Folklore | Middle Eastern Ballads & Narrative Poetry
F617 | 12643 | H. El-Shamy


Above class meets with Folk-F307.

Fulfills: Area & Form

This course deals with narrative folk poetry in Middle Eastern Arab
communities. The genres of this category of expressive folk culture
are compared to corresponding Euro-American counterparts (e.g., the
English and Scottish ballad).

I. Introduction: The Folk Narrative and its Forms
Key Concepts Associated with Genres and Tale Typology; Factors
Involved in Typological and Genre Studies (e.g., form, contents,
narrator’s intent, media of dissemination, etc. – elaborated in
point V, below).
The poet, balladeer, bard, etc. as culture broker and agent of
change.

II. Narrative Folk Poetry
Epic, “Epic Romance” (sîrah), Ballad. The form, structure, and
contents.

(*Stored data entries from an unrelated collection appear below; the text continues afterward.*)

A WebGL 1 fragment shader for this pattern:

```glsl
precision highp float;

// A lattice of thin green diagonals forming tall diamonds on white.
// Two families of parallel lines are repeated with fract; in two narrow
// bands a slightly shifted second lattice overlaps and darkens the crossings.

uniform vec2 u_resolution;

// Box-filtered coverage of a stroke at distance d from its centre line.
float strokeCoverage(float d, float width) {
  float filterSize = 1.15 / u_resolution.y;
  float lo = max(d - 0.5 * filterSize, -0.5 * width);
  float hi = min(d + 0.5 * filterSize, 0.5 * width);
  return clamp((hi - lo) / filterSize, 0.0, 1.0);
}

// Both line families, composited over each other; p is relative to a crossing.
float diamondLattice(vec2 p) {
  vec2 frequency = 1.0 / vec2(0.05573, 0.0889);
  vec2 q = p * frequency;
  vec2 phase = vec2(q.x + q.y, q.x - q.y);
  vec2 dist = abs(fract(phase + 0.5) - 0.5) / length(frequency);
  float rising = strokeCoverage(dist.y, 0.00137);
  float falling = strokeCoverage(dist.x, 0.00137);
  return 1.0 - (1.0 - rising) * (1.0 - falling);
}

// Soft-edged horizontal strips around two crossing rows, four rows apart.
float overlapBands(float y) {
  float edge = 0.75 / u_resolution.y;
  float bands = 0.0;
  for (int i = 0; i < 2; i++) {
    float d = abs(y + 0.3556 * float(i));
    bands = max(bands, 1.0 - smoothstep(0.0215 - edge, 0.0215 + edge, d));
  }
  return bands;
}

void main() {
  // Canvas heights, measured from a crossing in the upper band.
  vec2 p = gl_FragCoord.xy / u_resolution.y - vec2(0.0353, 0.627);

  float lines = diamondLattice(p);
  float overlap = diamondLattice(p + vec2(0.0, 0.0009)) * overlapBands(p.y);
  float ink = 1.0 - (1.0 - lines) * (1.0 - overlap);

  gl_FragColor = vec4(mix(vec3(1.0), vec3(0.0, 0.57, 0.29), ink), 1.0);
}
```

III. Thematic Characteristics of the Ballad: Non-Religious and
Religious
The Family: the Traditional Structure of Sentiments; Romantic
Lovers; Nationalistic Themes in the Modern State; Societal Events –
Representation of Community Ideals (the Conduct of the Native-
Urbanite: “Real-Man,” and Other Aspects of the Good Man); Humorous
Ballads.

IV. Religious Ballads (and Epics?)
Prophets, Other Prophets and the Virgin, the Prophet’s Companions,
Arch-saints and Saints, Christian “Martyrs” and Saints.

V. Structural and Stylistic Characteristics
Leaping and Lingering, Beginning “in media res, Repetition (e.g.
Climax of Relatives, Speech and Action), etc.

VI. Theories of Ballad Origins
Minstrel Theory, Broken-down Epic, Broken-down Romance, Communal
Origin, Communal Re-creation, Formulaic Improvisation.

VII. Conclusions

Two take-home exams and one term paper.